Murphy emphasized. “It is only in a country as prosperous as our own that
we get to the point where we denigrate and derogate the essential industries
that brought us precisely to where we are.”
There’s something inspiring about a Newfoundlander—a Newfoundlander born in Newfoundland before it even joined Canada—coming to the West Coast largely to defend Alberta’s oil and gas sector.
Actually Rex Murphy’s message applies to Canada’s resource industries overall, focusing on the people who work in them, their families and others who helped build the country. He sees the chasm between those who find fulfillment in employment and those who would shut down the industries that provide it.
A National Post columnist who’s somehow tolerated by the CBC, Murphy proved a huge hit with an overflow crowd at the Vancouver Resource Investment Conference 2019. “As a journalist, I’m in a room full of achievers,” he quipped. “This is a very awkward spot.” But unlike most journalists, he neither ignores nor celebrates an enormous shift in Canadian society.
He remembers miners from Baie Verte and Buchans who frequented his mother’s restaurant in the 1950s, “the gentlest of men” despite their gruelling work. But important as mining was, Newfoundland’s main source of survival was fishing. That changed dramatically in 1992.
That’s when 31,000 people, “at the stroke of a pen on a single day, were completely removed from the Newfoundland inshore fishery.
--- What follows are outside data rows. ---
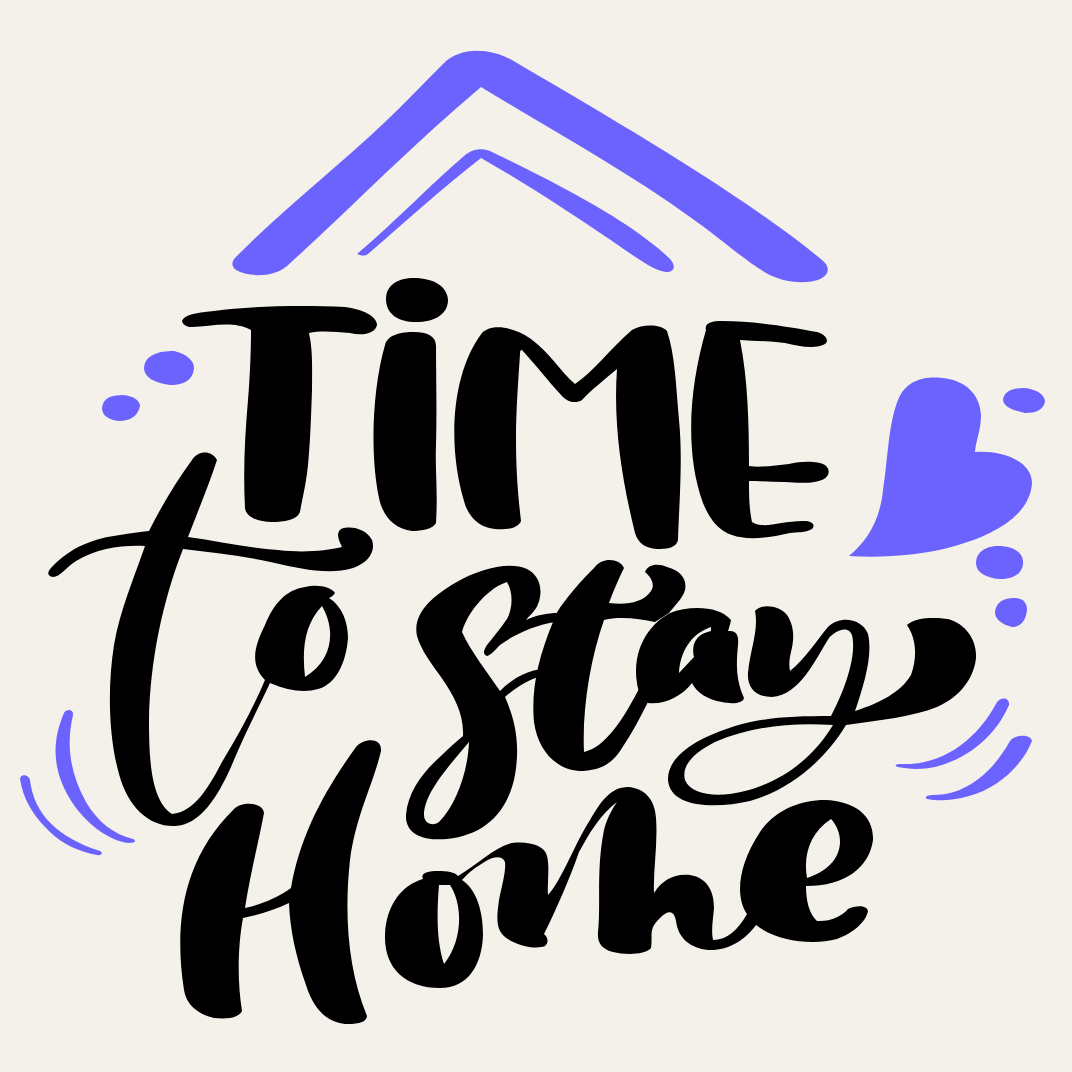
<!DOCTYPE html>
<html lang="en">
<head>
<meta charset="utf-8">
<title>Time to stay home</title>
<style>
:root { --paper: #f4f1ea; --ink: #000; --accent: #6c63ff; }
* { margin: 0; box-sizing: border-box; }
html, body { width: 1072px; height: 1072px; overflow: hidden; background: var(--paper); }
.poster { width: 1072px; height: 1072px; font-family: Inter, sans-serif; }
.poster svg { display: block; }
.lettering { fill: var(--ink); fill-rule: evenodd; }
.ornaments { fill: var(--accent); }
</style>
</head>
<body>
<h1 class="poster">
<svg width="1072" height="1072" viewBox="0 0 1072 1072" role="img" aria-label="Time to stay Home">
  <g class="ornaments">
    <g id="roof">
      <path d="M443 64C460 46 490 48 512 60C600 112 740 192 822 260C832 268 828 276 818 280C800 285 780 281 766 273C740 257 720 238 690 217C625 170 550 129 481 87C410 147 350 209 287 266C273 278 248 277 236 270C230 265 232 260 238 255C280 212 340 165 384 123C404 104 424 83 443 64Z"/>
      <path d="M357 254C395 222 430 185 464 156C474 147 486 148 494 153C545 178 625 217 668 257C676 264 676 272 666 272C655 271 640 260 625 250C580 219 530 186 481 158C440 190 405 222 368 254C364 257 360 255 357 254Z"/>
    </g>
    <path id="heart" d="M849 556C868 540 880 520 883 490C888 460 888 425 898 400C906 380 925 376 942 378C965 380 980 394 981 415C981 430 976 440 975 452C1000 450 1032 460 1032 483C1030 515 995 535 955 546C920 556 880 558 849 556Z"/>
    <g id="dots">
      <path d="M144 368C145 355 158 351 174 351C186 354 194 360 194 368C193 378 187 385 170 385C154 383 144 377 144 368Z"/>
      <path d="M102 408C103 398 111 395 123 395C134 396 140 401 140 406C138 416 130 421 119 421C108 420 102 415 102 408Z"/>
      <path d="M1003 400C1004 391 1013 388 1024 388C1037 389 1045 395 1045 402C1043 410 1036 413 1025 413C1012 410 1004 407 1003 400Z"/>
      <path d="M976 563C976 552 986 546 998 546C1014 546 1024 553 1023 564C1022 574 1013 579 1000 579C985 578 976 572 976 563Z"/>
      <path d="M995 612C996 602 1004 598 1014 598C1023 598 1027 603 1027 610C1026 620 1021 627 1012 627C1001 624 995 619 995 612Z"/>
    </g>
    <g id="motion-strokes">
      <path d="M64 713C67 708 74 710 73 715C66 745 70 773 86 802C98 822 113 834 133 839C137 841 135 843 129 843C108 841 84 822 70 799C53 771 51 743 64 713Z"/>
      <path d="M20 779C21 773 29 775 30 780C34 815 59 838 100 851C104 853 101 856 97 855C80 852 62 844 50 832C32 815 23 798 20 779Z"/>
      <path d="M997 702C1002 696 1010 698 1009 705C997 733 971 758 935 767C921 770 908 769 898 767C894 766 895 764 901 764C942 766 977 740 997 702Z"/>
      <path d="M1010 741C1015 734 1031 734 1032 741C1022 766 998 788 969 796C952 801 938 801 927 799C924 797 927 795 933 795C966 795 992 773 1010 741Z"/>
    </g>
  </g>
  <g class="lettering">
    <g id="word-time">
      <path d="M182 321C184 315 194 313 214 311C250 306 300 305 345 307C362 309 377 316 377 325C375 334 362 336 350 333C336 332 322 330 309 333C313 350 312 370 312 390C311 420 310 445 308 465C306 485 302 500 300 512C297 520 284 522 272 522C258 522 246 517 245 508C243 470 245 435 248 400C250 375 251 350 251 330C232 320 210 327 192 327C187 327 183 325 182 321Z"/>
      <path d="M386 299C386 285 398 278 414 278C434 278 448 287 448 301C447 315 434 322 416 322C398 322 386 314 386 299Z"/>
      <path d="M385 345C388 334 402 332 414 332C427 332 436 336 436 346C436 375 437 410 436 445C435 470 438 490 436 523C433 529 422 531 412 531C395 529 383 517 379 498C370 455 372 390 385 345Z"/>
      <path d="M482 333C492 323 515 327 531 339C550 353 561 372 575 384C593 372 610 349 632 330C643 324 660 324 667 331C675 355 676 385 679 420C683 460 679 505 678 540C676 549 664 549 657 549C645 548 638 543 635 533C622 480 613 425 617 369C603 381 592 389 582 400C576 404 567 402 562 396C549 382 535 364 522 350C520 350 520 352 520 354C518 385 516 410 516 440C516 470 518 495 521 521C518 529 505 530 495 529C480 528 468 517 464 501C447 444 452 372 482 333Z"/>
      <path d="M706 330C704 323 712 321 722 321C755 321 790 327 817 332C827 335 829 341 825 344C817 349 800 347 785 343C770 341 755 341 740 340C748 380 749 425 749 466C762 468 776 465 789 464C802 461 818 461 825 465C831 470 829 476 824 479C815 484 798 483 785 482C772 482 760 481 749 481C749 495 749 508 752 522C765 530 782 520 806 521C814 522 815 526 812 529C805 533 797 532 790 533C772 537 755 540 740 537C720 534 710 520 703 503C684 450 690 385 706 330Z"/>
    </g>
    <path id="word-to" d="M192 460C198 450 212 450 217 460C208 487 198 511 188 537C218 541 248 548 278 550C303 553 325 551 342 547C338 539 336 533 341 529C352 525 367 530 372 540C376 552 368 563 353 568C330 575 300 569 275 563C245 556 215 553 183 549C163 600 150 660 149 720C149 755 150 800 172 814C195 812 210 785 222 762C239 734 254 706 265 680C249 664 255 645 265 625C274 603 286 590 305 587C318 584 331 587 335 593C333 596 331 597 329 598C342 606 348 622 348 638C346 663 336 684 318 689C305 693 288 691 270 683C257 711 244 735 231 767C217 798 200 825 175 826C150 827 128 808 119 774C109 738 107 690 114 645C120 610 134 578 145 546C122 545 98 548 76 561C65 568 60 577 53 577C46 576 48 571 51 568C70 547 95 538 120 535C130 533 140 532 149 531C162 505 176 482 192 460Z M322 606C336 630 333 660 305 677C302 650 304 625 322 606Z"/>
    <g id="word-stay">
      <path d="M417 636C412 612 435 595 455 583C480 568 510 561 527 569C541 576 543 592 538 604C536 610 531 614 526 620C537 615 547 613 558 613L556 622C535 625 515 634 500 645C495 650 491 655 487 656C482 654 484 650 487 645C495 635 500 629 507 619C512 610 514 594 507 582C490 587 468 610 462 632C470 650 487 672 500 691C512 679 526 671 542 669L541 676C528 680 515 688 505 697C516 722 520 745 515 775C508 812 485 835 447 839C425 841 405 835 406 815C408 790 425 770 443 754C450 747 457 741 463 736C464 715 455 697 441 677C431 663 421 650 417 636Z M469 742C468 770 457 804 439 822C432 827 424 823 424 815C424 795 445 770 469 742Z"/>
      <path d="M556 614C567 596 582 580 595 567C602 557 620 558 624 568C618 580 613 592 609 603C626 605 643 603 651 591C655 585 652 578 645 572C648 564 658 563 667 567C682 571 687 580 685 590C683 598 675 605 669 613L655 622C640 619 620 616 604 620C590 660 582 710 584 752C605 747 622 722 641 685L648 702C640 718 632 733 622 748C612 765 598 771 579 771C555 769 538 750 534 722C531 690 538 658 553 622Z"/>
      <path d="M637 683C632 650 648 625 670 613C690 605 720 606 731 620C730 625 729 628 728 631C737 630 739 636 738 645C736 665 736 680 744 698C743 704 730 704 722 702C708 700 696 692 692 683C682 696 665 705 648 703C642 697 638 692 637 683Z M679 673C680 653 690 634 711 627L711 631C697 634 691 643 694 657Z"/>
      <path d="M755 611C762 603 780 606 787 615C795 627 794 640 791 652C789 660 789 666 790 671C806 658 817 640 828 627C840 615 862 618 868 634C873 655 864 685 855 711C880 703 901 692 911 675C917 658 917 640 907 625C915 617 935 617 948 619C966 624 977 640 976 658C974 678 960 697 937 707C912 717 880 720 846 725C825 760 790 790 750 801C715 809 670 808 668 780C667 755 700 737 735 726C765 717 795 716 831 716C845 690 857 655 852 635C848 625 836 630 829 638C815 660 800 695 772 697C755 697 747 687 748 673C750 650 759 630 755 611Z M833 725C790 722 750 727 715 742C695 752 681 765 685 780C692 797 722 797 745 791C785 781 815 755 833 725Z"/>
    </g>
    <g id="word-home">
      <path d="M234 809C242 801 263 802 264 813C259 840 250 875 245 908C260 905 277 898 291 888C300 835 325 790 356 747C364 738 382 737 381 751C373 785 356 815 350 860C344 915 348 970 367 1016C366 1024 354 1024 345 1024C325 1022 313 1007 306 985C296 957 290 930 289 903C275 910 258 915 243 918C238 945 237 980 242 1011C238 1019 224 1019 214 1018C197 1014 186 1004 184 990C174 925 182 860 234 809Z"/>
      <path d="M385 935C386 905 402 885 423 879C420 873 428 871 438 871C447 871 455 872 458 876C478 864 495 847 512 843C530 841 545 846 547 856C550 868 547 882 548 895C562 880 575 843 590 820C600 803 610 787 628 787C645 788 655 800 656 818C658 845 653 870 654 893C662 880 675 873 690 875C708 878 714 892 714 908C713 920 711 930 713 940C727 940 738 930 747 914C735 897 738 865 760 832C775 810 800 800 825 800C855 801 874 816 873 840C869 868 845 886 806 886C806 900 809 914 817 921C830 922 842 916 848 909C856 905 867 905 868 911C866 922 853 933 837 939C810 946 775 940 756 925C745 940 728 951 708 950C690 948 678 938 676 921C674 910 668 910 660 918C648 929 653 935 651 948C645 955 625 955 613 952C602 949 597 943 598 932C601 905 596 870 604 830C606 822 610 812 617 802C600 815 590 832 579 852C570 878 556 910 544 934C548 937 549 943 545 946C535 950 515 945 505 937C495 929 497 915 499 900C502 885 506 872 505 862C502 855 493 857 486 861C476 867 469 872 462 880C477 890 483 912 483 935C482 965 468 988 440 988C405 988 384 968 385 935Z M439 885L450 885C463 905 463 940 444 964C436 940 437 910 439 885Z M831 819C846 835 845 866 807 878C803 855 810 833 831 819Z"/>
    </g>
  </g>
</svg>
</h1>
</body>
</html>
Something that had gone on for 450 years, that defined the culture, the humour, the idiom, the songs, the pattern of settlement, the whole idea of Newfoundland, was wrapped up in that fishery….
For the rest of this article: http://resourceclips.com/2019/01/24/battlefield-correspondent/